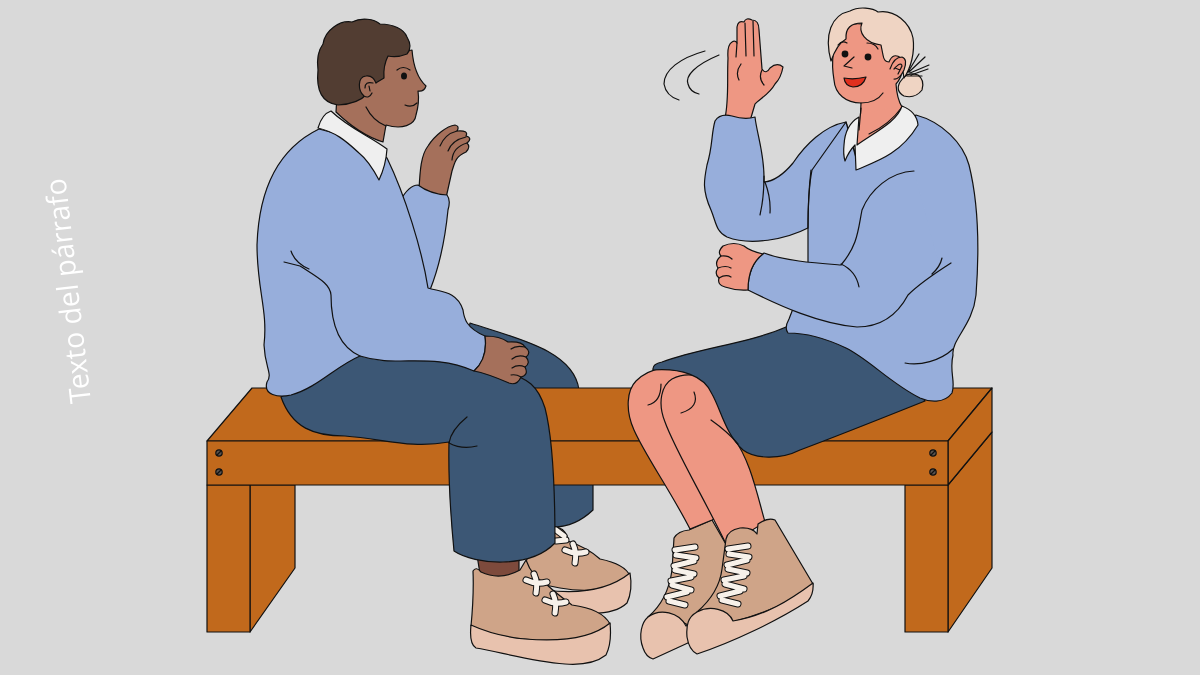
<!DOCTYPE html>
<html lang="es">
<head>
<meta charset="utf-8">
<title>Conversación en un banco</title>
<style>
:root {
  --background: #d9d9d9;
  --ink: #111;
  --wood: #c1691c;
  --sweater: #97aedb;
  --denim: #3c5775;
  --collar: #efefef;
  --skin-man: #a5705b;
  --skin-man-dark: #7d4a3c;
  --hair-man: #523d32;
  --skin-woman: #ee9783;
  --hair-woman: #efd4c3;
  --shoe: #cfa488;
  --sole: #e8c2ae;
  --lace: #f7f1ea;
  --mouth: #e0301e;
}
html, body { margin: 0; overflow: hidden; background: var(--background); }
.scene { display: block; width: 1200px; height: 675px; }
.drawing { stroke: var(--ink); stroke-width: 1.2; stroke-linejoin: round; stroke-linecap: round; }
.line { fill: none; }
.wood { fill: var(--wood); }
.sweater { fill: var(--sweater); }
.denim { fill: var(--denim); }
.collar { fill: var(--collar); }
.skin-man { fill: var(--skin-man); }
.ankle-man { fill: var(--skin-man-dark); }
.hair-man { fill: var(--hair-man); }
.skin-woman { fill: var(--skin-woman); }
.hair-woman { fill: var(--hair-woman); }
.shoe { fill: var(--shoe); }
.sole { fill: var(--sole); }
.eye { fill: var(--ink); stroke: none; }
.mouth { fill: var(--mouth); }
.lace-edge { fill: none; stroke: var(--ink); stroke-width: 7; }
.lace { fill: none; stroke: var(--lace); stroke-width: 5; }
.paragraph { fill: #fff; font: 29px "Open Sans", "Noto Sans", sans-serif; }
</style>
</head>
<body>
<svg class="scene" viewBox="0 0 1200 675" role="img" aria-label="Dos personas sentadas en un banco conversan y se saludan">
  <defs>
    <g id="screw">
      <circle r="3.2" fill="#5b5550"/>
      <path class="line" d="M-2 2L2-2"/>
    </g>
    <path id="bow" d="M-10-3Q0 2 11-1M-2-9Q2 0 0 10"/>
    <path id="lacing" d="M-10-25L10-28M-9-20L11-17M-11-9L9-14M-10-5L9-1M-14 6L6 2M-13 10L6 15M-18 22L2 17M-16 26L0 30"/>
  </defs>

  <text class="paragraph" transform="translate(91 402) rotate(-96.5)" textLength="226" lengthAdjust="spacingAndGlyphs">Texto del párrafo</text>

  <g class="drawing">
    <g id="man-far-leg">
      <path class="shoe" d="M530 550L557 527Q567 530 568 541Q588 548 600 559Q625 564 630 576Q605 596 560 588L520 580Z"/>
      <path class="sole" d="M545 590Q600 597 630 573Q633 590 627 603Q612 617 575 612Z"/>
      <path class="denim" d="M470 323C515 338 574 350 579 390L593 484V510Q575 527 554 527L530 400L465 350Z"/>
      <g class="lace-edge"><use href="#bow" x="575" y="553"/><path d="M556 530L564 536M556 541L566 540"/></g>
      <g class="lace"><use href="#bow" x="575" y="553"/><path d="M556 530L564 536M556 541L566 540"/></g>
    </g>

    <g id="bench" class="wood">
      <path d="M250 485H295V568L250 632Z"/>
      <path d="M207 485H250V632H207Z"/>
      <path d="M948 485L992 432V568L948 632Z"/>
      <path d="M905 485H948V632H905Z"/>
      <path d="M207 441L252 388H992L948 441Z"/>
      <path d="M948 441L992 388V432L948 485Z"/>
      <rect x="207" y="441" width="741" height="44"/>
      <use href="#screw" x="219" y="453"/>
      <use href="#screw" x="219" y="472"/>
      <use href="#screw" x="933" y="453"/>
      <use href="#screw" x="933" y="472"/>
    </g>

    <g id="man">
      <path class="ankle-man" d="M477 555L480 574Q500 582 519 572V555Z"/>
      <path class="shoe" d="M473 571Q476 566 481 572Q500 581 520 570L526 560Q532 577 546 584Q557 594 572 605Q602 609 610 624Q580 646 525 639Q490 636 471 626Q474 595 473 571Z"/>
      <path class="sole" d="M471 625Q495 636 525 639Q585 644 610 623Q612 643 606 655Q592 666 565 664C530 661 500 652 476 648Q469 644 471 625Z"/>
      <g class="lace-edge"><use href="#bow" x="536" y="583"/><use href="#bow" x="555" y="603"/></g>
      <g class="lace"><use href="#bow" x="536" y="583"/><use href="#bow" x="555" y="603"/></g>
      <path class="denim" d="M281 397C292 428 314 436 345 436C385 439 410 449 449 442C448 485 451 520 454 551C475 565 530 569 555 543C555 490 552 435 545 408C538 386 528 378 505 372C480 362 440 358 400 358L350 352Z"/>
      <path class="line" d="M467 417Q451 430 449 443Q462 450 477 446"/>

      <path class="skin-man" d="M419 190C420 170 421 155 428 146C435 135 447 126 455 125Q460 126 457 131Q469 130 466 136Q473 138 467 143Q471 147 466 152C455 157 455 162 452 171L446 198Z"/>
      <path class="line" d="M457 131Q445 134 440 146M466 137Q452 140 448 151M467 143Q453 147 452 160"/>
      <path class="sweater" d="M400 201Q409 185 418 185Q430 194 447 195Q451 200 448 210C445 240 440 265 430 290L410 280Z"/>

      <path class="skin-man" d="M337 95L336 112Q360 135 383 142L386 125C402 130 415 125 416 115C418 108 419 98 418 91Q424 92 426 86Q414 75 412 50L360 60Z"/>
      <path class="line" d="M366 107Q373 121 386 126M405 105Q412 108 417 103M397 70Q403 65 410 70"/>
      <ellipse class="eye" cx="404" cy="76" rx="3" ry="3.5"/>
      <path class="hair-man" d="M338 105C322 103 316 90 318 70C316 55 320 48 323 44C325 30 340 20 352 22C362 17 374 19 380 24C393 24 404 29 407 37Q413 47 407 54Q397 58 388 56Q383 66 384 78L374 84L367 94Q358 104 338 105Z"/>
      <path class="skin-man" d="M376 83Q373 75 366 76C357 77 358 91 364 96Q369 99 372 93"/>
      <path class="line" d="M373 83Q365 81 365 88M369 86L370 91"/>

      <path class="sweater" d="M319 129C280 148 259 185 257 245C257 290 268 310 264 345C265 368 273 374 267 382C263 395 278 398 291 395C317 388 336 366 360 356C397 368 430 352 474 371Q488 360 485 336C466 328 464 318 463 310C457 291 441 292 428 288C422 250 405 195 387 158L360 140Z"/>
      <path class="line" d="M291 251Q295 263 309 269M284 262Q292 264 300 266C320 279 330 284 331 295C331 330 342 348 360 356"/>
      <path class="collar" d="M318 128Q322 114 331 111C350 129 370 136 387 149Q386 165 379 180Q369 161 359 153C345 140 335 132 318 128Z"/>
      <path class="skin-man" d="M485 336Q500 336 508 342Q522 341 525 347Q532 352 526 357Q531 363 525 367Q529 375 521 377Q517 386 509 383C495 377 485 373 474 371Q488 358 485 336Z"/>
      <path class="line" d="M525 347Q516 345 511 349M526 357Q518 354 512 359M525 367Q518 364 512 368M521 377Q516 374 511 375"/>
    </g>

    <g id="woman">
      <g id="woman-far-shoe">
        <path class="shoe" d="M674 538Q678 531 689 530L712 520L735 560L720 600L690 626Q665 612 648 617Q668 600 672 570Z"/>
        <path class="sole" d="M648 617C660 608 679 612 686 626L710 612L716 625L690 642L653 659Q646 657 643 648C638 635 642 622 648 617Z"/>
        <use class="lace-edge" href="#lacing" x="685" y="575"/>
        <use class="lace" href="#lacing" x="685" y="575"/>
      </g>
      <path class="skin-woman" d="M690 529C670 490 645 455 634 430C625 410 627 390 636 381C650 367 675 363 695 372L735 460L732 510L712 520Z"/>
      <path class="skin-woman" d="M727 546C705 500 675 450 665 422C657 402 662 385 672 379C690 370 708 377 714 390C719 405 723 420 733 437C750 460 756 490 765 522Z"/>
      <path class="line" d="M661 384Q661 402 648 405M694 392Q700 407 681 413"/>
      <g id="woman-near-shoe">
        <path class="shoe" d="M726 539Q728 530 740 528Q752 527 757 534L758 524Q768 517 775 520L813 584Q790 606 733 622Q720 608 697 612Q719 593 722 569Z"/>
        <path class="sole" d="M697 612C710 605 728 609 733 621C765 616 790 600 813 583Q814 594 808 601C777 621 733 642 697 654Q689 650 687 637C686 625 688 617 697 612Z"/>
        <use class="lace-edge" href="#lacing" x="738" y="574"/>
        <use class="lace" href="#lacing" x="738" y="574"/>
      </g>
      <path class="denim" d="M653 370Q652 364 662 362C700 348 750 343 786 327L880 345L925 401C885 417 840 435 800 450C780 460 755 459 743 450C725 433 721 410 712 394C704 375 680 368 653 370Z"/>
      <path class="line" d="M711 420Q728 432 738 444"/>

      <path class="skin-woman" d="M725 118C729 100 727 80 728 58Q727 45 732 42Q735 40 737 43V27Q738 20 744 22Q746 17 752 20Q759 20 759 30L762 69Q766 75 770 68Q777 62 783 67Q781 78 775 84C769 95 759 99 755 104L750 121Z"/>
      <path class="line" d="M737 43L736 57M745 23L746 56M753 21L754 56M762 70Q758 78 764 85M741 64Q735 72 739 80"/>
      <path class="sweater" d="M715 121Q720 113 732 116Q745 120 755 117C757 135 765 155 764 182Q778 181 793 163C805 145 824 126 846 122L860 170L810 227C785 240 750 246 727 237C716 232 716 222 711 210C702 190 704 180 707 165C713 145 711 135 715 121Z"/>
      <path class="line" d="M764 176Q764 198 760 215M765 182Q771 198 770 213"/>

      <path class="hair-woman" d="M904 77Q909 72 918 75Q925 80 922 90Q915 99 904 96Q895 91 900 82Z"/>
      <path class="line" d="M908 72L919 54M909 72L925 57M910 73L929 65M911 75L928 69M907 76L922 76M906 70L911 55"/>
      <path class="skin-woman" d="M896 84Q897 99 902 107L900 130L859 150L861 103C846 103 835 94 834 80C831 62 833 46 840 35Q848 20 866 25L895 45L904 66Q901 79 896 84Z"/>
      <path class="line" d="M861 103Q876 103 883 93"/>
      <path class="hair-woman" d="M831 61C824 35 831 15 850 11C859 6 873 8 878 12C895 9 910 23 913 38C915 52 911 68 904 78L901 58Q893 52 889 62Q884 62 883 55L881 45C865 43 858 32 862 23Q845 23 846 39Q837 44 831 61Z"/>
      <path class="skin-woman" d="M890 69Q894 57 902 57Q908 59 904 70Q899 80 894 79"/>
      <path class="line" d="M894 69Q901 61 902 66L898 74M895 68L900 70"/>
      <circle class="eye" cx="845" cy="54" r="3.4"/>
      <circle class="eye" cx="868" cy="57" r="3.4"/>
      <path class="line" d="M854 57L844 66L852 68M838 45Q842 40 847 43M867 43Q875 43 878 49"/>
      <path class="mouth" d="M844 78Q854 80 866 77Q863 87 853 87Q845 86 844 78Z"/>

      <path class="sweater" d="M846 122L858 165L916 115C942 122 963 143 969 165C979 205 979 255 976 295C973 325 951 340 953 355C949 372 956 382 952 393C944 404 929 402 920 398C890 383 870 360 846 348C825 338 805 333 788 333Q784 328 789 319L808 270V230C808 210 808 190 812 170Z"/>
      <path class="line" d="M811 170Q808 195 808 228M953 349C940 361 920 366 905 363"/>
      <path class="sweater" stroke="none" d="M914 171C890 172 870 190 862 210C858 230 858 245 841 265C815 263 785 261 764 253Q748 265 748 290C780 306 820 324 857 327C885 327 900 310 908 295C920 285 930 278 940 268Z"/>
      <path class="line" d="M914 171C890 172 870 190 862 210C858 230 858 245 841 265C815 263 785 261 764 253Q748 265 748 290C780 306 820 324 857 327C885 327 900 310 908 295C920 283 940 270 951 263M942 258Q940 267 932 274M841 264Q856 271 859 287"/>
      <path class="skin-woman" d="M763 254Q750 251 744 246Q734 241 723 246Q717 252 721 256Q714 262 718 268Q714 274 719 278Q717 285 725 287Q737 291 748 290Q748 265 763 254Z"/>
      <path class="line" d="M721 256Q728 255 732 259M718 268Q726 265 731 268M719 278Q726 274 731 277"/>
      <path class="skin-woman" stroke="none" d="M860 114L900 106L898 122L856 146Z"/>
      <path class="line" d="M861 108L859 130M902 107Q890 124 869 134"/>
      <path class="collar" d="M859 117Q845 125 844 145Q843 154 845 161Q849 151 855 145L856 170C875 162 900 155 918 125Q917 112 902 106C897 122 875 132 857 145Z"/>
    </g>

    <path id="wave-marks" class="line" d="M705 51C680 58 664 70 664 84Q666 96 679 100M719 55C695 65 685 76 688 84Q690 92 699 94"/>
  </g>
</svg>
</body>
</html>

* _Task to complete_: Here the job is to output the lines from the top of the listing through the line holding "--skin-woman: #ee9783;", word for word and without pictures.

* _Answer area_:
<!DOCTYPE html>
<html lang="es">
<head>
<meta charset="utf-8">
<title>Conversación en un banco</title>
<style>
:root {
  --background: #d9d9d9;
  --ink: #111;
  --wood: #c1691c;
  --sweater: #97aedb;
  --denim: #3c5775;
  --collar: #efefef;
  --skin-man: #a5705b;
  --skin-man-dark: #7d4a3c;
  --hair-man: #523d32;
  --skin-woman: #ee9783;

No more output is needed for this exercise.